BEGIN RECORDS PROVIDED
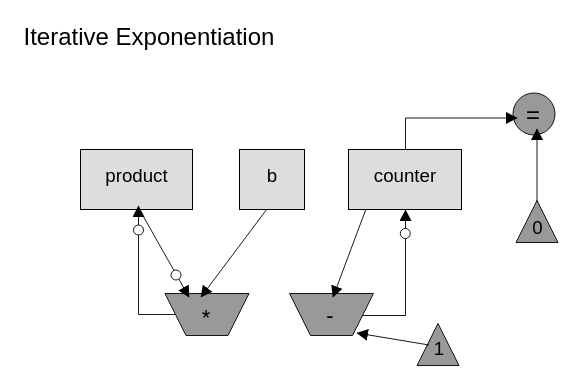
<!DOCTYPE html>
<html lang="en">
<head>
<meta charset="utf-8">
<title>Iterative Exponentiation</title>
<style>
:root {
  --paper: #fff;
  --ink: #000;
  --register: #ddd;
  --operator: #999;
}
* { box-sizing: border-box; margin: 0; }
html, body { overflow: hidden; }
.diagram {
  position: relative;
  width: 581px;
  height: 389px;
  overflow: hidden;
  background: var(--paper);
  color: var(--ink);
  font-family: "Liberation Sans", Arial, sans-serif;
}
h1 {
  position: absolute;
  left: 23.5px;
  top: 22px;
  font-size: 24px;
  line-height: 30px;
  font-weight: 400;
  white-space: nowrap;
}
.wiring { position: absolute; inset: 0; display: block; }
.wire, .button { stroke: var(--ink); stroke-width: 0.9; }
.wire { fill: none; }
.button { fill: var(--paper); }
.operator { fill: var(--operator); stroke: var(--ink); stroke-width: 0.9; }
.node {
  position: absolute;
  display: flex;
  align-items: center;
  justify-content: center;
  font-size: 18.7px;
  line-height: 22px;
}
.register {
  top: 149px;
  height: 61px;
  padding-bottom: 7px;
  background: var(--register);
  border: 1px solid var(--ink);
}
.product { left: 80px; width: 113px; }
.base { left: 239px; width: 66px; }
.counter { left: 348px; width: 114px; }
.symbol { width: 40px; height: 24px; }
.multiply { left: 186px; top: 306px; font-size: 22px; }
.subtract { left: 310px; top: 304px; font-size: 22px; }
.equals { left: 513px; top: 103px; font-size: 24px; }
.zero { left: 517.5px; top: 216px; }
.one { left: 419px; top: 337px; }
</style>
</head>
<body>
<main class="diagram">
  <h1>Iterative Exponentiation</h1>

  <div class="node register product">product</div>
  <div class="node register base">b</div>
  <div class="node register counter">counter</div>

  <svg class="wiring" width="581" height="389" viewBox="0 0 581 389" aria-hidden="true">
    <defs>
      <marker id="arrow" markerUnits="userSpaceOnUse" markerWidth="12" markerHeight="12" refX="11" refY="6" orient="auto">
        <polygon points="0,0 11.5,6 0,12"/>
      </marker>
    </defs>

    <g class="operators">
      <polygon class="operator" points="165,293.5 249,293.5 228,335.5 186,335.5"/>
      <polygon class="operator" points="289.5,293.5 373.5,293.5 352.5,335.5 310.5,335.5"/>
      <circle class="operator" cx="534" cy="114" r="21"/>
      <polygon class="operator" points="537,200.5 558,242.5 516,242.5"/>
      <polygon class="operator" points="438,323.5 459,365.5 417,365.5"/>
    </g>

    <g class="wires" marker-end="none">
      <polyline class="wire" points="175,314.5 138.5,314.5 138.5,206" marker-end="url(#arrow)"/>
      <line class="wire" x1="138" y1="207" x2="189" y2="297" marker-end="url(#arrow)"/>
      <line class="wire" x1="267" y1="209" x2="201" y2="297" marker-end="url(#arrow)"/>
      <line class="wire" x1="366" y1="209" x2="333" y2="297" marker-end="url(#arrow)"/>
      <polyline class="wire" points="362,315.5 405.5,315.5 405.5,210" marker-end="url(#arrow)"/>
      <polyline class="wire" points="405.5,149 405.5,118 517,118" marker-end="url(#arrow)"/>
      <line class="wire" x1="537" y1="201" x2="537" y2="129" marker-end="url(#arrow)"/>
      <line class="wire" x1="429" y1="345" x2="357" y2="333" marker-end="url(#arrow)"/>
    </g>

    <g class="buttons">
      <circle class="button" cx="138.5" cy="230" r="5"/>
      <circle class="button" cx="176" cy="275" r="5"/>
      <circle class="button" cx="405.3" cy="233.5" r="5"/>
    </g>
  </svg>

  <div class="node symbol multiply">*</div>
  <div class="node symbol subtract">-</div>
  <div class="node symbol equals">=</div>
  <div class="node symbol zero">0</div>
  <div class="node symbol one">1</div>
</main>
</body>
</html>
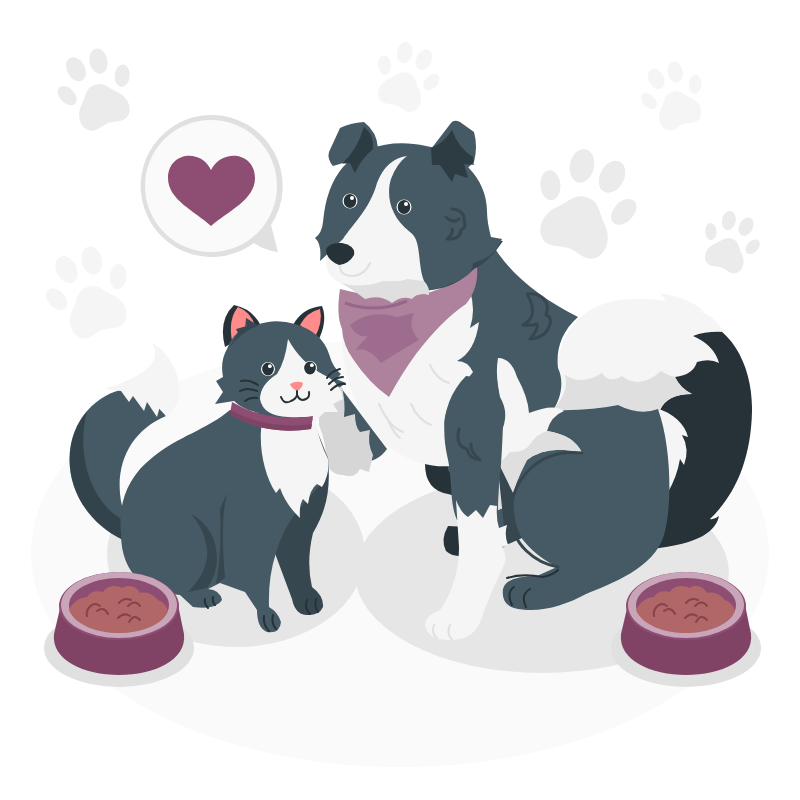
<!DOCTYPE html>
<html lang="en">
<head>
<meta charset="utf-8">
<title>Dog and cat friends</title>
<style>
:root{--slate:#455a64;--slate-deep:#37474f;--night:#263238;--white:#f5f5f5;--snow:#fafafa;--shade:#dfdfdf;--floor:#e6e6e6;--plum:#8e4d72;--plum-deep:#804366;--lilac:#ae819c;--pink:#ff8b8b;--food:#b16668}
html,body{margin:0;background:#fff;overflow:hidden}
svg{display:block;width:800px;height:800px}
.slate{fill:var(--slate)}.deep{fill:var(--slate-deep)}.night{fill:var(--night)}
.white{fill:var(--white)}.snow{fill:var(--snow)}.shade{fill:var(--shade)}.floor{fill:var(--floor)}
.plum{fill:var(--plum)}.plum-deep{fill:var(--plum-deep)}.lilac{fill:var(--lilac)}.pink{fill:var(--pink)}.food{fill:var(--food)}
.print{fill:#ebebeb}.print-pale{fill:#f5f5f5}
.line{fill:none;stroke:var(--night);stroke-width:2;stroke-linecap:round;stroke-linejoin:round}
.fur{fill:none;stroke:var(--slate-deep);stroke-width:3;stroke-linecap:round;stroke-linejoin:round}
.soft{fill:none;stroke:#e0e0e0;stroke-width:2;stroke-linecap:round}
.crumb{fill:none;stroke:#874347;stroke-width:2;stroke-linecap:round}
</style>
</head>
<body>
<svg viewBox="0 0 800 800" role="img" aria-label="A border collie and a black and white cat sitting together between two food bowls">
<defs>
<g id="paw-print">
<ellipse cx="-39" cy="-9" rx="10" ry="15" transform="rotate(-24 -39 -9)"/>
<ellipse cx="-16" cy="-38" rx="12" ry="17" transform="rotate(-8 -16 -38)"/>
<ellipse cx="16" cy="-38" rx="12" ry="17" transform="rotate(8 16 -38)"/>
<ellipse cx="39" cy="-9" rx="10" ry="15" transform="rotate(24 39 -9)"/>
<path d="M0-10C13-10 16 0 24 8C36 18 38 36 28 44C19 51 10 44 0 44C-10 44-19 51-28 44C-38 36-36 18-24 8C-16 0-13-10 0-10Z"/>
</g>
<g id="bowl">
<ellipse cx="119" cy="648" rx="75" ry="39" fill="#e0e0e0"/>
<path class="plum-deep" d="M62 600L54 634C51 660 84 675 119 675S187 660 184 634L177 600Z"/>
<ellipse class="plum" cx="119" cy="606" rx="60" ry="34"/>
<ellipse cx="119" cy="605" rx="58" ry="33" fill="#c9a5ba"/>
<ellipse class="plum" cx="119" cy="605" rx="50" ry="27"/>
<path class="food" d="M69 610C74 600 82 597 87 597C91 590 99 591 103 592C107 585 117 585 122 588C130 583 138 588 140 593C150 591 155 597 158 600Q166 603 168 611C163 625 141 633 119 633S75 625 69 610Z"/>
<path class="crumb" d="M88 609Q93 601 100 606M97 611Q104 606 108 614M88 609Q86 613 87 616M119 603Q124 597 131 600M128 606Q135 599 140 606M118 618Q124 612 130 616M129 622Q134 613 140 620"/>
</g>
<g id="dog-eye">
<circle cx="0" cy="0" r="7.5" fill="#fff"/><ellipse class="night" cx="0" cy="0" rx="6.3" ry="7"/><circle cx="2" cy="-3" r="2" fill="#fff"/>
</g>
</defs>

<g id="floor">
<ellipse class="snow" cx="400" cy="553" rx="369" ry="214"/>
<ellipse class="floor" cx="236" cy="554" rx="129" ry="93"/>
<ellipse class="floor" cx="542" cy="573" rx="187" ry="100"/>
</g>

<g id="paw-prints">
<use href="#paw-print" class="print" transform="translate(97 92) rotate(-20) scale(.75)"/>
<use href="#paw-print" class="print-pale" transform="translate(406 79) rotate(20) scale(.64)"/>
<use href="#paw-print" class="print-pale" transform="translate(674 98) rotate(-20) scale(.63)"/>
<use href="#paw-print" class="print" transform="translate(584 207) rotate(20)"/>
<use href="#paw-print" class="print" transform="translate(730 244) rotate(20) scale(.57)"/>
<use href="#paw-print" class="print-pale" transform="translate(90 295) rotate(-20) scale(.84)"/>
</g>

<g id="love-bubble">
<path fill="#e0e0e0" d="M211 115A71 71 0 0 1 271 225L278 252Q266 251 254 243A71 71 0 1 1 211 115Z"/>
<circle class="snow" cx="211" cy="186" r="66"/>
<path class="plum" d="M211 226C195 211 168 200 168 178C168 152 201 148 211 170C222 148 255 152 255 178C255 200 228 211 211 226Z"/>
</g>

<g id="dog">
<g id="dog-tail">
<path class="night" d="M690 318C730 322 753 365 752 411C751 460 735 495 710 519Q714 520 719 516C716 530 702 544 650 549L640 420Z"/>
<path class="white" d="M656 408C673 413 685 424 688 437L682 435Q690 449 684 465L680 459Q677 477 667 494Z"/>
<path class="white" d="M553 410C574 384 550 372 562 345C570 322 590 304 620 300Q645 297 665 301Q665 297 659 293Q688 297 705 312L696 310Q714 315 724 332Q706 331 693 336Q714 345 719 363Q710 358 697 362Q693 375 675 377Q680 388 692 394Q667 394 660 410Q640 416 618 405Q590 411 553 410Z"/>
<path class="shade" d="M553 410C566 395 567 386 565 375Q582 386 602 373Q609 384 622 376Q640 390 661 371Q669 376 675 377Q680 388 692 394Q667 394 660 410Q640 416 618 405Q590 411 553 410Z"/>
</g>
<g id="dog-far-legs">
<path class="night" d="M425 464L462 460L470 500L448 494Q425 490 425 464Z"/>
<path class="night" d="M448 526Q440 540 446 551Q455 559 468 554V527Z"/>
<path class="line" stroke="#fff" d="M453 543Q453 550 456 554"/>
<path class="slate" d="M335 380L387 449Q377 463 360 462Q334 437 329 401Z"/>
<path fill="#d6d6d6" d="M319 405L341 383Q346 402 344 417L355 414Q355 427 360 432L370 430Q367 443 373 455L369 472L360 469Q355 479 343 475Q330 475 326 461Q327 445 319 425Z"/>
</g>
<path id="dog-body" class="slate" d="M460 275L496 250C512 275 540 298 578 317C561 332 556 350 558 368C565 383 560 400 553 410Q590 411 618 405Q640 416 658 409C672 448 672 508 664 535C655 568 610 584 586 594C564 606 537 614 514 608Q501 604 503 589Q506 576 537 576L557 567Q528 552 516 529Q508 548 500 548L448 470L444 420Z"/>
<path class="white" d="M345 312C336 348 349 393 366 420C386 452 419 469 451 466C442 436 440 410 456 397L474 405L466 381L473 372Q468 361 457 361Q475 352 479 322L470 328Q476 310 470 291Z"/>
<path class="soft" d="M379 404Q389 427 403 432M411 404Q418 420 431 425M430 365Q437 380 449 383M386 416Q393 433 400 438"/>
<path class="fur" d="M527 294C541 292 551 302 546 315Q552 317 550 324Q546 338 530 339Q539 329 537 324Q530 326 523 325Q540 316 527 294Z" fill="#37474f"/>
<g id="dog-flank">
<path class="white" d="M498 358Q511 358 517 377Q528 397 529 413Q554 403 564 411Q551 416 547 431Q574 435 582 453Q548 444 527 460Q514 484 510 505L498 510L501 432Q510 414 500 397Q495 374 498 358Z"/>
<path class="shade" d="M510 452Q525 453 531 443Q537 434 547 431Q574 435 582 453Q548 444 527 460Q514 484 510 505L498 510L501 462Z"/>
<path class="fur" d="M582 453C538 448 511 480 511 515C511 545 536 563 558 567" stroke-width="1"/>
</g>
<path class="deep" d="M497 460L514 495Q512 522 522 538L506 545Z"/>
<g id="dog-front-leg">
<path class="slate" d="M466 376C444 398 441 427 447 455C453 480 449 502 457 520L492 520C501 490 502 450 503 425L497 380Z"/>
<path class="white" d="M456 500Q461 513 468 517L476 510L483 518L490 505L497 506Q496 519 499 528L507 525Q504 535 508 545L502 547Q507 555 505 563Q493 588 484 611C479 631 469 641 447 640Q426 639 425 624Q426 615 440 610C455 589 459 565 459 547Z"/>
<path class="soft" d="M434 625Q431 633 437 638M450 625Q446 633 452 640"/>
<path class="fur" d="M459 429Q455 446 467 449Q469 459 480 460Q470 452 471 444"/>
</g>
<path class="line" d="M514 587Q506 592 512 605M530 589Q520 595 526 607M507 578Q522 573 543 577Q553 575 558 570"/>
<g id="bandana">
<path class="lilac" d="M340 289Q374 298 400 296Q440 297 477 266Q479 288 466 304Q442 320 416 354Q402 373 389 397Q369 383 353 359Q343 345 342 329Q336 315 340 289Z"/>
<path fill="#98668a" opacity=".75" d="M350 325Q370 309 397 317L414 313Q407 327 419 340Q403 349 381 363Q368 346 355 350L368 336Q356 338 350 325Z"/>
<path fill="none" stroke="#98668a" stroke-width="3" d="M345 303Q375 314 407 301"/>
</g>
<g id="dog-head">
<path class="deep" d="M430 282Q479 268 490 240L503 241Q489 262 474 269Q455 288 430 290Z"/>
<path class="slate" d="M343 167C363 145 395 139 426 146C459 151 487 178 487 211Q487 222 491 237L502 239Q494 258 473 263Q473 272 466 276Q450 287 421 292L384 286L333 249L320 261Q322 244 315 238Q322 233 323 222Q326 187 343 167Z"/>
<path class="white" d="M407 156Q386 159 377 183C370 209 352 225 343 239L327 254Q324 269 331 276Q343 288 359 289Q401 294 424 281C417 263 422 240 410 232C390 217 386 195 391 179Q397 163 407 156Z"/>
<path class="shade" d="M341 283Q362 289 383 281Q401 282 407 279L424 281Q430 287 429 295Q418 292 412 299Q402 295 392 303Q380 294 365 299Q352 289 341 283Z"/>
<path class="night" d="M326 249Q330 242 342 243Q356 246 354 255Q349 264 339 265Q326 260 326 249Z"/>
<path class="soft" d="M340 266Q340 276 353 276Q365 275 370 263"/>
<use href="#dog-eye" x="350" y="201"/><use href="#dog-eye" x="404" y="207"/>
<path class="slate" d="M333 166Q327 159 329 152L340 128Q350 123 364 122Q377 132 378 148L355 174Q350 162 343 163Z"/>
<path class="night" d="M364 127Q374 134 373 149Q361 159 355 173L350 163Q346 163 342 164Q357 150 364 127Z" opacity=".75"/>
<path class="slate" d="M431 149L451 123Q454 119 460 122L474 132Q478 146 474 162L457 178Z"/>
<path class="night" d="M431 148Q443 144 452 130Q459 149 473 157L474 165L464 164L468 178L455 174L452 182L440 165L432 165Z" opacity=".75"/>
<path class="fur" d="M452 209Q465 210 464 221Q467 227 461 230Q460 240 447 239Q454 233 452 229M446 217Q453 224 459 219"/>
</g>
</g>

<g id="cat">
<g id="cat-tail">
<path class="slate" d="M123 540C82 520 64 480 71 444C79 409 106 388 139 387L166 416C130 431 113 466 122 506Z"/>
<path class="night" opacity=".55" d="M123 540C82 520 64 480 71 444Q75 424 87 411C76 454 90 500 121 519Z"/>
<path class="white" d="M104 389Q145 377 154 360Q157 352 152 343C174 355 186 387 176 405Q169 414 167 418L160 406L157 417L147 402L144 411L133 396L129 402L121 391Z"/>
</g>
<path id="cat-far-leg" class="deep" d="M328 459C331 490 326 511 313 533Q306 562 312 587Q324 596 323 607Q319 616 306 615Q295 614 292 599L273 548L285 490Z"/>
<path id="cat-body" class="slate" d="M230 410C206 430 179 436 153 457C127 477 118 504 121 533C121 577 148 592 180 595L193 607Q216 610 222 600Q220 590 208 589L220 583L245 592L257 610Q257 628 267 632Q280 634 281 622Q278 612 269 607Q268 577 276 553C285 522 302 505 313 493Q330 475 328 458L312 418Z"/>
<path class="deep" d="M191 514Q217 528 217 561Q216 576 207 588L188 592Q209 571 207 549Q204 528 191 514ZM220 509L227 493Q220 520 225 578L216 584Q222 555 220 509Z"/>
<path class="line" d="M205 599Q204 604 208 608M213 597Q212 602 215 605M264 616Q263 625 269 631M273 615Q271 623 276 629M307 600Q304 608 310 614M316 599Q314 606 318 612"/>
<path class="white" d="M262 422C258 445 264 475 276 493L280 488Q286 505 300 518Q299 505 303 499L308 504Q310 489 317 484L322 487Q330 474 328 459Q319 441 315 420Z"/>
<path class="plum" d="M232 402Q267 423 313 416L311 429Q265 436 230 414Z"/>
<path class="plum-deep" d="M230 410Q267 430 312 424L311 429Q265 436 230 414Z"/>
<g id="cat-head">
<path class="night" d="M225 347Q218 320 234 305Q253 309 261 326Z"/>
<path class="pink" d="M232 341Q228 319 238 307Q251 312 255 326Z"/>
<path class="night" d="M293 325Q302 308 322 306Q328 321 318 341Z"/>
<path class="pink" d="M300 325Q307 312 320 309Q323 322 315 337Z"/>
<path class="slate" d="M227 349Q232 334 245 328L246 318L257 325Q275 318 295 324Q322 332 329 354Q333 368 341 374L336 379L346 383L337 389L341 397Q322 414 285 416Q248 415 234 401L215 404L223 392L216 381L223 377Q220 361 227 349Z"/>
<path class="deep" d="M229 348L238 333L236 329L247 326L246 318L258 326Q242 331 229 348Z"/>
<path class="white" d="M288 339Q285 362 277 374Q260 385 260 399Q263 416 288 417Q304 418 315 415L314 422L325 412L338 412L333 404L343 399Q341 383 324 375Q301 363 288 339Z"/>
<use href="#dog-eye" transform="translate(268 369) scale(.93)"/>
<use href="#dog-eye" transform="translate(310 368) scale(.93)"/>
<path class="pink" d="M290 384Q297 380 303 383Q302 389 297 391Q291 388 290 384Z"/>
<path class="line" d="M297 391V395M281 397Q284 405 291 401Q296 399 297 395Q300 402 306 399Q310 397 309 392"/>
<path class="line" stroke-width="1.5" d="M258 385Q249 379 241 381M257 391Q247 387 240 391M257 398Q250 397 245 401M327 378Q331 371 340 369M329 384Q336 377 343 377M331 390Q338 383 345 384"/>
</g>
</g>

<g id="food-bowls">
<use href="#bowl"/>
<use href="#bowl" x="567"/>
</g>
</svg>
</body>
</html>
END RECORDS PROVIDED
EXERCISE:
Wherever the string "zero" appears in a line of the records above, copy that line.

ANSWER TO THE EXERCISE:
.zero { left: 517.5px; top: 216px; }
  <div class="node symbol zero">0</div>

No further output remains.